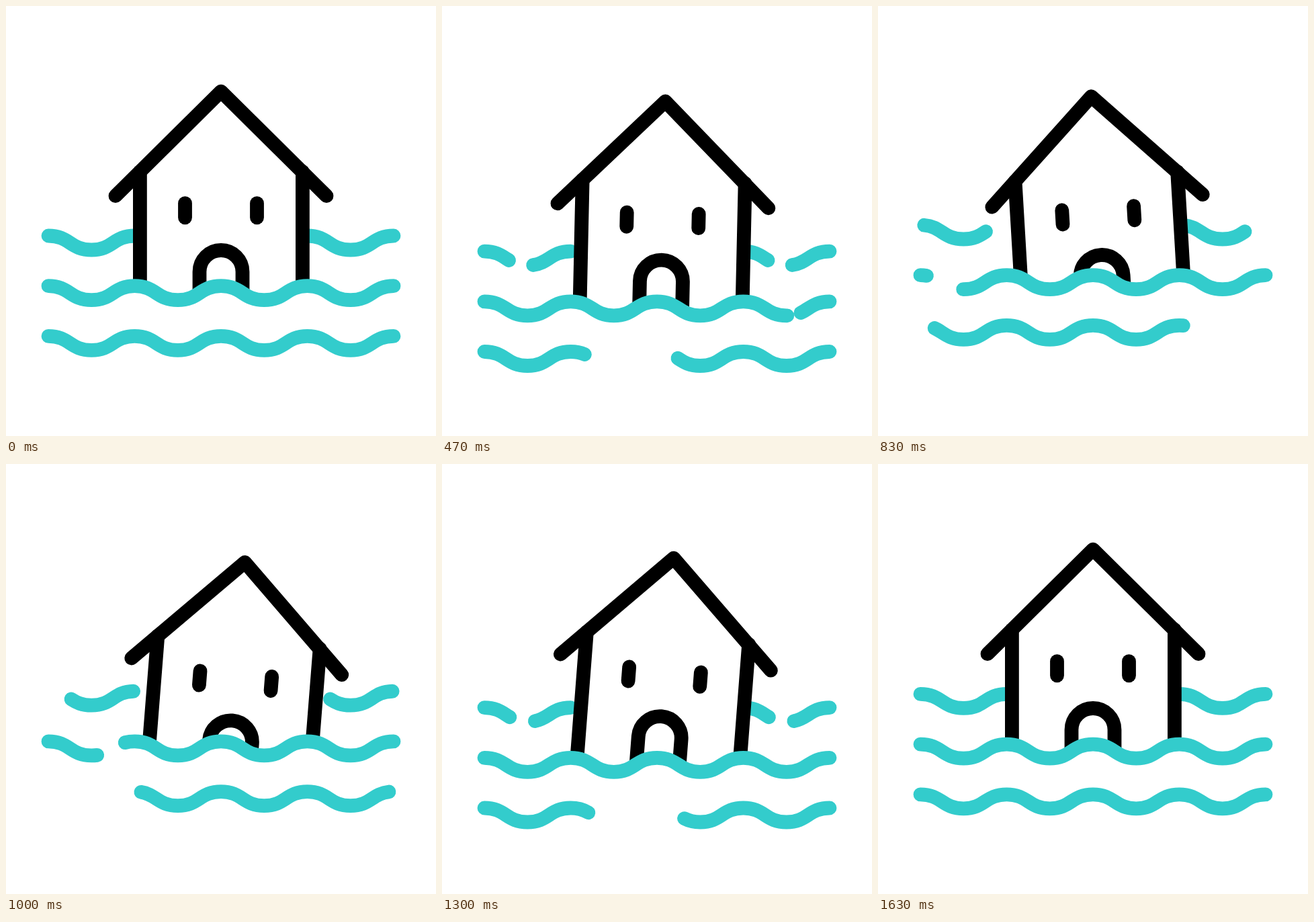
An HTML page with a canvas that plays this animation: 640 px wide and 640 px high, repeating every 1.67 s.

```html
<!DOCTYPE html>
<html lang="en">
<head>
<meta charset="utf-8">
<title>Flooded house</title>
<style>
  html, body { margin: 0; width: 100%; height: 100%; overflow: hidden; background: #fff; }
  canvas { display: block; width: 100%; height: 100%; }
</style>
</head>
<body>
<canvas id="stage" width="640" height="640"></canvas>
<script>
const ctx = document.getElementById('stage').getContext('2d');
const LOOP = 1670, STROKE = 20.8, WATER = '#33cccc';
const LEFT = 63, RIGHT = 577, HALF = (RIGHT - LEFT) / 8, DROP = 21;
const BACK_Y = 342, ROW = 74.7;
const PIVOT = { x: 320, y: 404 };

// Eased 0 to 1 between two moments, counted in steps of 1/30 second.
function rise(f, from, to) {
  const p = Math.min(Math.max((f - from) / (to - from), 0), 1);
  return p * p * (3 - 2 * p);
}
const pulse = (f, from, full, fade, to) => rise(f, from, full) * (1 - rise(f, fade, to));
const bump = (f, from, peak, to) => pulse(f, from, peak, peak, to);

// Arc length of one crest-to-trough curve.
const HALF_LENGTH = (() => {
  let sum = 0, lastX = 0, lastY = 0;
  for (let t = 0.01; t < 1.005; t += 0.01) {
    const x = HALF * (1.5 * t * (1 - t) + t ** 3), y = DROP * rise(t, 0, 1);
    sum += Math.hypot(x - lastX, y - lastY);
    lastX = x;
    lastY = y;
  }
  return sum;
})();

function traceWave(x, y, periods) {
  for (let i = 0; i < periods * 2; i++) {
    const from = i % 2 ? y + DROP : y, to = i % 2 ? y : y + DROP;
    ctx.bezierCurveTo(x + HALF / 2, from, x + HALF / 2, to, x + HALF, to);
    x += HALF;
  }
}

// A wave with one gap that travels along it and wraps round at the ends.
function drawWave(x, y, periods, gapEnd, gap) {
  const length = HALF_LENGTH * 2 * periods;
  ctx.save();
  ctx.strokeStyle = WATER;
  if (gap > 0.001) {
    ctx.setLineDash([(1 - gap) * length, gap * length]);
    ctx.lineDashOffset = -(gapEnd % 1) * length;
  }
  ctx.beginPath();
  ctx.moveTo(x, y);
  traceWave(x, y, periods);
  ctx.stroke();
  ctx.restore();
}

function line(...points) {
  ctx.beginPath();
  points.forEach(([x, y]) => ctx.lineTo(x, y));
  ctx.stroke();
}

// Keep only what stands above the water line.
function clipToWater(y) {
  ctx.beginPath();
  ctx.moveTo(0, 0);
  ctx.lineTo(0, y);
  ctx.lineTo(LEFT, y);
  traceWave(LEFT, y, 4);
  ctx.lineTo(640, y);
  ctx.lineTo(640, 0);
  ctx.clip();
}

// The house dips and leans right twice, leaning back left in between.
function poseHouse(f) {
  const first = bump(f, 0, 8, 22), second = bump(f, 19.5, 35, 43);
  const drift = 13.7 * pulse(f, 6, 23, 31, 43);
  const tilt = 7.7 * first + 8.8 * second - 7.5 * bump(f, 8, 20.8, 35);
  ctx.translate(PIVOT.x + drift, PIVOT.y + 24.2 * (first + second));
  ctx.rotate(tilt * Math.PI / 180);
  ctx.translate(0, -PIVOT.y);
}

function drawHouse(f, waterY) {
  const wall = 121, wallTop = 246.5, base = 540, nudge = 0.4;
  ctx.save();
  clipToWater(waterY);
  poseHouse(f);

  ctx.fillStyle = '#fff';
  ctx.strokeStyle = '#000';
  ctx.beginPath();
  ctx.moveTo(0, 127);
  ctx.lineTo(wall, wallTop);
  ctx.lineTo(wall, base);
  ctx.lineTo(-wall, base);
  ctx.lineTo(-wall, wallTop);
  ctx.fill();

  for (const side of [-1, 1]) {
    const x = side * wall + nudge, eye = side * 53.5;
    line([x, wallTop], [x, base]);
    line([eye, 293.6], [eye, 314.8]);
  }
  line([-157, 282.7], [0, 127.2], [157, 282.7]);

  ctx.beginPath();
  ctx.moveTo(-32, base);
  ctx.arc(0, 395.5, 32, Math.PI, 0);
  ctx.lineTo(32, base);
  ctx.stroke();
  ctx.restore();
}

function draw(ms) {
  const f = Math.floor((ms % LOOP + 4) * 0.03);
  const swell = 23.4 * bump(f, 0, 15, 25) - 16 * bump(f, 15, 25, 38) + 21 * bump(f, 25, 38, 50);
  const backY = BACK_Y + swell, midY = backY + ROW, frontY = midY + ROW;
  const travel = rise(f, 3, 45.2);
  const gapEnd = 0.337 + 1.32 * travel;
  const backGap = 0.28 * pulse(f, 0, 15.7, 39, 50);

  ctx.fillStyle = '#fff';
  ctx.fillRect(0, 0, 640, 640);
  ctx.lineWidth = STROKE;
  ctx.lineCap = ctx.lineJoin = 'round';

  drawWave(LEFT, backY, 1, gapEnd, backGap);
  drawWave(RIGHT - HALF * 2, backY, 1, gapEnd, backGap);
  drawHouse(f, midY);
  drawWave(LEFT, midY, 4, 0.816 + 0.579 * travel, 0.107 * pulse(f, 10, 20, 27, 37));
  drawWave(LEFT, frontY, 4, gapEnd, 0.28 * pulse(f, 0, 15.7, 40, 45));
}

const start = performance.now();
function tick() {
  draw(performance.now() - start);
  requestAnimationFrame(tick);
}
tick();
</script>
</body>
</html>
```
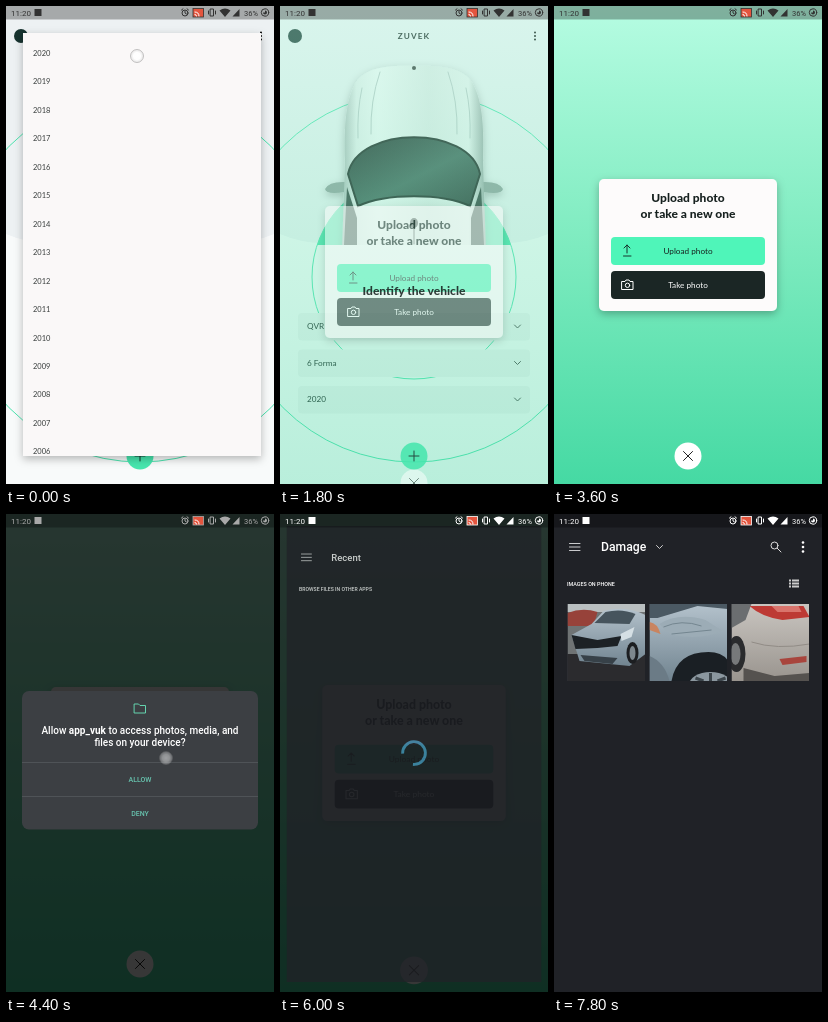
An HTML page for the animation above (8000 ms loop, 268 px wide and 480 px high).

```html
<!DOCTYPE html>
<html lang="en">
<head>
<meta charset="utf-8">
<title>Vehicle photo upload</title>
<style>
  html, body { margin: 0; width: 100%; height: 100%; overflow: hidden; background: #000; }
  svg { display: block; width: 100%; height: 100%; }
  text { font-family: Lato, sans-serif; font-size: 8.2px; fill: #17211f; }
  .mid { text-anchor: middle; }
  .head { font-size: 12px; font-weight: 800; }
  .sys text { font-family: Roboto, sans-serif; font-weight: 500; fill: #fff; }
  .sys { fill: #fff; }
  .sys .action { font-size: 7px; fill: #68c5b0; }
  .sys .question { font-size: 10px; }
  .sys .label { font-size: 5.4px; }
  .sys .title { font-size: 12.2px; }
  .sys .subtitle { font-size: 10px; }
  .line { fill: none; stroke: currentColor; stroke-width: 1; stroke-linecap: round; stroke-linejoin: round; }
  #photos > g { filter: blur(.5px); }
</style>
</head>
<body>
<svg viewBox="0 0 268 480" preserveAspectRatio="none">
  <defs>
    <linearGradient id="mint" x2="0" y2="1">
      <stop stop-color="#b6fce2"/><stop offset=".5" stop-color="#7debbf"/><stop offset="1" stop-color="#45d9a3"/>
    </linearGradient>
    <linearGradient id="paint">
      <stop stop-color="#a9b1b1"/><stop offset=".1" stop-color="#e9eded"/><stop offset=".25" stop-color="#f6f8f8"/>
      <stop offset=".6" stop-color="#e4e9e8"/><stop offset=".88" stop-color="#eef1f1"/><stop offset="1" stop-color="#929c9b"/>
    </linearGradient>
    <linearGradient id="glass" x2="1" y2="1">
      <stop stop-color="#18211f"/><stop offset=".55" stop-color="#3b5c52"/><stop offset="1" stop-color="#222e2b"/>
    </linearGradient>
    <linearGradient id="silver" x2="0" y2="1">
      <stop stop-color="#b4c2cc"/><stop offset="1" stop-color="#718490"/>
    </linearGradient>
    <linearGradient id="beige" x2="0" y2="1">
      <stop stop-color="#c9c5c0"/><stop offset="1" stop-color="#99948e"/>
    </linearGradient>
    <radialGradient id="tip">
      <stop stop-color="#fff"/><stop offset=".55" stop-color="#fff" stop-opacity=".85"/><stop offset="1" stop-color="#ddd" stop-opacity=".55"/>
    </radialGradient>
    <filter id="soft" x="-20%" y="-20%" width="140%" height="140%">
      <feDropShadow dx="0" dy="3" stdDeviation="4" flood-opacity=".28"/>
    </filter>
    <clipPath id="tile"><rect width="77.5" height="77"/></clipPath>
    <clipPath id="listArea"><rect x="17" y="27" width="238" height="423"/></clipPath>
    <clipPath id="carArea"><rect width="268" height="239"/></clipPath>
  </defs>

  <g id="scene">
    <g id="page">
      <rect width="268" height="480" fill="#f8fafa"/>
      <path d="M0 0H268V228Q240 240 210 236H58Q28 240 0 228Z" fill="#edf1f3"/>
      <g fill="none" stroke="#4be3ae">
        <circle cx="134" cy="271" r="185"/><circle cx="134" cy="271" r="102"/>
      </g>
      <g clip-path="url(#carArea)">
        <circle cx="134" cy="271" r="102" fill="#45e3aa"/>
        <g filter="url(#soft)">
          <path d="M66 176Q49 175 45 183Q46 189 65 186ZM202 176Q219 175 223 183Q222 189 203 186Z" fill="#8f9a98"/>
          <path d="M134 60C106 59 82 62 74 80C65 98 64 125 65 155L62 245H206L203 155C204 125 203 98 194 80C186 62 162 59 134 60Z" fill="url(#paint)"/>
        </g>
        <path class="line" color="#bcc6c6" d="M82 82Q77 105 78 132M186 82Q191 105 190 132M100 66Q90 95 91 128M168 66Q178 95 177 128"/>
        <path d="M68 168C78 119 190 119 200 168L190 200C162 187 106 187 78 200Z" fill="url(#glass)" stroke="#151b19" stroke-width="2"/>
        <path d="M67 181L77 212V239H64ZM201 181L191 212V239H204Z" fill="#2c3835"/>
        <path d="M134 220V238" class="line" color="#333"/>
        <ellipse cx="134" cy="217" rx="4" ry="5" fill="#222827"/>
        <circle cx="134" cy="62" r="2" fill="#333"/>
      </g>
      <circle cx="15" cy="30" r="7" fill="#17332f"/>
      <text x="134" y="33" class="mid" font-weight="700" letter-spacing="1.1">ZUVEK</text>
      <g><circle cx="255" cy="26.5" r="1"/><circle cx="255" cy="30" r="1"/><circle cx="255" cy="33.5" r="1"/></g>
      <g id="fields"></g>
    </g>

    <rect id="wash" width="268" height="480" fill="url(#mint)"/>
    <g id="popup">
      <rect x="45" y="173" width="178" height="132" rx="5" fill="#fdfbfb" filter="url(#soft)"/>
      <text x="134" y="196" class="mid head">Upload photo</text>
      <text x="134" y="212" class="mid head">or take a new one</text>
      <rect x="57" y="231" width="154" height="28" rx="4" fill="#4ff5b9"/>
      <rect x="57" y="265" width="154" height="28" rx="4" fill="#1b2625"/>
      <text x="134" y="247.5" class="mid">Upload photo</text>
      <text x="134" y="282" class="mid" style="fill:#fff">Take photo</text>
      <path class="line" color="#17352c" d="M73 247V239M70 242L73 239L76 242M69.500 250H77"/>
      <g class="line" color="#fff"><path d="M68 275.500H71L72 274H75L76 275.500H79V283.500H68Z"/><circle cx="73.500" cy="279.300" r="2.200"/></g>
      <circle cx="134" cy="450" r="13.500" fill="#fff"/>
      <path class="line" color="#222" d="M129.500 445.500L138.500 454.500M138.500 445.500L129.500 454.500"/>
    </g>
    <g id="front">
      <text x="134" y="289" class="mid head">Identify the vehicle</text>
      <circle cx="134" cy="450" r="13.500" fill="#47e6ae"/>
      <path class="line" color="#10352a" d="M129 450H139M134 445V455"/>
    </g>
  </g>

  <g id="list">
    <rect x="17" y="27" width="238" height="423" fill="#faf8f8" filter="url(#soft)"/>
    <g id="years" clip-path="url(#listArea)"></g>
  </g>

  <rect id="dim" width="268" height="480"/>

  <g id="dialog" class="sys">
    <rect x="16" y="177" width="236" height="138.500" rx="7" fill="#3c3f43"/>
    <path class="line" color="#64d3ae" d="M128.500 190H132.500L134 191.500H139.500V199H128.500Z"/>
    <text x="134" y="219.500" class="mid question">Allow <tspan font-weight="700">app_vuk</tspan> to access photos, media, and</text>
    <text x="134" y="231.500" class="mid question">files on your device?</text>
    <path d="M16 248.500H252M16 282.500H252" stroke="#55595c" stroke-width=".8"/>
    <text x="134" y="268" class="mid action">ALLOW</text>
    <text x="134" y="301.500" class="mid action">DENY</text>
  </g>

  <g id="picker" class="sys">
    <rect width="268" height="480" fill="#202227"/>
    <path class="line" color="#c9cacc" d="M15.500 29.500H26M15.500 33H26M15.500 36.500H26"/>
    <g id="recent">
      <text x="47" y="36.500" class="subtitle">Recent</text>
      <text x="13" y="68.500" class="label">BROWSE FILES IN OTHER APPS</text>
      <circle id="spinner" cx="134" cy="239" r="12" fill="none" stroke="#4a9cc4" stroke-width="3" stroke-dasharray="58 18"/>
    </g>
    <g id="damage">
      <text x="47" y="37" class="title">Damage</text>
      <path class="line" color="#ccc" d="M102.500 31.500L105.500 34.500L108.500 31.500"/>
      <g class="line" color="#ddd"><circle cx="220.500" cy="31.500" r="3.500"/><path d="M223.200 34.200L227 38"/></g>
      <circle cx="249" cy="28.500" r="1.300"/><circle cx="249" cy="33" r="1.300"/><circle cx="249" cy="37.500" r="1.300"/>
      <text x="13" y="72" class="label">IMAGES ON PHONE</text>
      <path d="M235 66.500H237M238 66.500H245M235 69.500H237M238 69.500H245M235 72.500H237M238 72.500H245" stroke="#ccc" stroke-width="2.200"/>
      <g id="photos">
        <g transform="translate(13.500 90)" clip-path="url(#tile)">
          <rect width="78" height="77" fill="#6f7374"/><rect width="78" height="8" fill="#b9bfc0"/>
          <rect y="50" width="78" height="27" fill="#2b2b2e"/>
          <path d="M0 9Q15 3 30 8L26 22H0Z" fill="#97423a"/>
          <path d="M4 31L24 20L36 7Q58 1 78 11V50L62 62L12 57Z" fill="url(#silver)"/>
          <path d="M27 19L38 8Q54 4 68 10L62 20Z" fill="#46545d"/>
          <path d="M4 31L30 36L54 32L50 42L30 44L8 45Z" fill="#1c2125"/>
          <path d="M53 30L67 23L64 33L54 37Z" fill="#d5dfe4"/>
          <ellipse cx="65" cy="49" rx="6" ry="11" fill="#1c1e21"/><ellipse cx="65" cy="49" rx="3" ry="7" fill="#7d878d"/>
          <path d="M13 51L50 54L45 60L17 57Z" fill="#374148"/>
        </g>
        <g transform="translate(95.500 90)" clip-path="url(#tile)">
          <rect width="78" height="77" fill="url(#silver)"/>
          <path d="M0 0H78V5L48 2L8 14L0 14Z" fill="#4b5963"/>
          <path d="M0 18Q8 19 11 30L0 26Z" fill="#c98460"/>
          <path d="M10 20Q29 8 56 16L73 27Q48 37 20 30Z" fill="#9cacb6"/>
          <path d="M14 23Q32 15 52 22M22 30L62 26" fill="none" stroke="#748690"/>
          <path d="M0 52Q15 58 20 77H0Z" fill="#6b7b86"/>
          <path d="M22 77Q27 48 59 48Q72 48 78 56V77Z" fill="#1a1f24"/>
          <ellipse cx="61" cy="82" rx="22" ry="14" fill="#8b979f"/>
          <path d="M61 69V77M46 74L54 77M76 74L68 77" stroke="#3c454b" stroke-width="3"/>
        </g>
        <g transform="translate(177.500 90)" clip-path="url(#tile)">
          <rect width="78" height="77" fill="url(#beige)"/>
          <path d="M0 0H20L14 16L0 24Z" fill="#6b6e70"/>
          <path d="M18 2H72L78 13L51 16Q30 13 18 2Z" fill="#bd3a34"/>
          <path d="M40 2H67L70 8H46Z" fill="#d9746c"/>
          <path d="M20 38Q45 46 78 40" fill="none" stroke="#918c86"/>
          <path d="M48 55L75 52V58L51 61Z" fill="#a8453d"/>
          <ellipse cx="5" cy="50" rx="9" ry="18" fill="#2a2b2d"/><ellipse cx="4" cy="50" rx="5" ry="11" fill="#77797a"/>
          <path d="M12 64L43 72L78 69V77H12Z" fill="#55524f"/>
        </g>
      </g>
    </g>
  </g>

  <rect width="268" height="13.500" opacity=".3"/>
  <g id="status">
    <text x="5" y="9.500" style="font:8px Roboto,sans-serif;fill:currentColor">11:20</text>
    <rect x="28.500" y="3" width="7" height="7" fill="currentColor"/>
    <g class="line"><circle cx="179" cy="7" r="3"/><path d="M179 5V7L180.500 8M175.500 4L177 2.800M182.500 4L181 2.800"/></g>
    <rect x="187" y="2.500" width="10.500" height="8.500" fill="#e4553e" stroke="currentColor" stroke-width=".8"/>
    <path class="line" color="#fff" d="M189 6Q193 6 193 10M189 8.500Q190.500 8.500 190.500 10"/>
    <path class="line" d="M204.500 3H207.500V10H204.500ZM202.500 5V8M209.500 5V8"/>
    <path d="M213.500 4.500Q219 .5 224.500 4.500L219 11ZM226.500 10.500H233.500V3Z" fill="currentColor"/>
    <text x="238" y="9.500" style="font:7.500px Roboto,sans-serif;fill:currentColor">36%</text>
    <circle class="line" cx="259" cy="6.500" r="3.700"/><path d="M259 4.500A2 2 0 1 1 257 6.500H259Z" fill="currentColor"/>
  </g>
  <rect y="478" width="268" height="2"/>
  <circle id="touch" r="6.500" fill="url(#tip)" stroke="#8b8b8b" stroke-opacity=".6" stroke-width=".8"/>
</svg>

<script>
const LOOP = 8000, TICK = 200;
const el = Object.fromEntries([...document.querySelectorAll('[id]')].map(n => [n.id, n]));
const ramp = (t, start, end) => Math.min(1, Math.max(0, (t - start) / (end - start)));
const fade = (node, value) => { node.style.opacity = value; };
const zoom = (node, s) => node.setAttribute('transform', `translate(134 240) scale(${s}) translate(-134 -240)`);

const touches = [
  { from: 0, to: 200, x: 131, y: 50 },
  { from: 1400, to: 1600, x: 134, y: 450 },
  { from: 3800, to: 4600, x: 160, y: 244 },
  { from: 5400, to: 5800, x: 143, y: 271 }
];

el.years.innerHTML = Array.from({ length: 15 }, (_, i) =>
  `<text x="27" y="${50 + i * 28.45}" style="font-size:7.5px;fill:#3a3f3e">${2020 - i}</text>`).join('');

el.fields.innerHTML = ['QVR', '6 Forma', '2020'].map((name, i) => {
  const y = 307 + i * 36.5;
  return `<rect x="18" y="${y}" width="232" height="27.5" rx="4" fill="#eef1f1"/>
    <text x="27" y="${y + 16}">${name}</text>
    <path class="line" color="#444" d="M234.500 ${y + 12}l3 3 3-3"/>`;
}).join('');

function draw(t) {
  const shown = ramp(t, 1600, 2000);
  const opened = ramp(t, 5700, 6100);
  const dark = 0.94 * ramp(t, 4000, 4480);

  fade(el.list, 1 - ramp(t, 0, 400));
  fade(el.wash, shown ** 1.5);
  fade(el.popup, shown);
  el.popup.setAttribute('transform', `translate(0 ${54 * (1 - shown)})`);
  fade(el.front, 1 - shown ** 3);
  zoom(el.scene, 1 + 0.04 * opened);

  fade(el.dim, dark - 0.21 * opened);
  fade(el.dialog, ramp(t, 3900, 4300) * (1 - ramp(t, 5700, 5900)));

  fade(el.picker, opened);
  zoom(el.picker, 0.8 + 0.2 * opened);
  const inFolder = t >= 7200;
  fade(el.recent, inFolder ? 0 : 1);
  fade(el.damage, inFolder ? 1 : 0);
  fade(el.photos, ramp(t, 7200, 7600));
  el.spinner.setAttribute('transform', `rotate(${(t - 6000) * 0.4 - 183} 134 239)`);

  const tone = Math.round(50 + 205 * (dark / 0.94) ** 3);
  el.status.style.color = `rgb(${tone},${tone},${tone})`;

  const touch = touches.find(p => t >= p.from && t < p.to);
  fade(el.touch, touch ? 1 - 0.5 * ramp(t, 3800, 4400) * (t < 5000) : 0);
  if (touch) el.touch.setAttribute('transform', `translate(${touch.x} ${touch.y})`);
}

function loop() {
  draw(Math.floor(performance.now() % LOOP / TICK) * TICK);
  requestAnimationFrame(loop);
}
loop();
</script>
</body>
</html>
```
····················
Work order: Report every line containing the string "function" in the material.

Solution:
function rise(f, from, to) {
function traceWave(x, y, periods) {
function drawWave(x, y, periods, gapEnd, gap) {
function line(...points) {
function clipToWater(y) {
function poseHouse(f) {
function drawHouse(f, waterY) {
function draw(ms) {
function tick() {
function draw(t) {
function loop() {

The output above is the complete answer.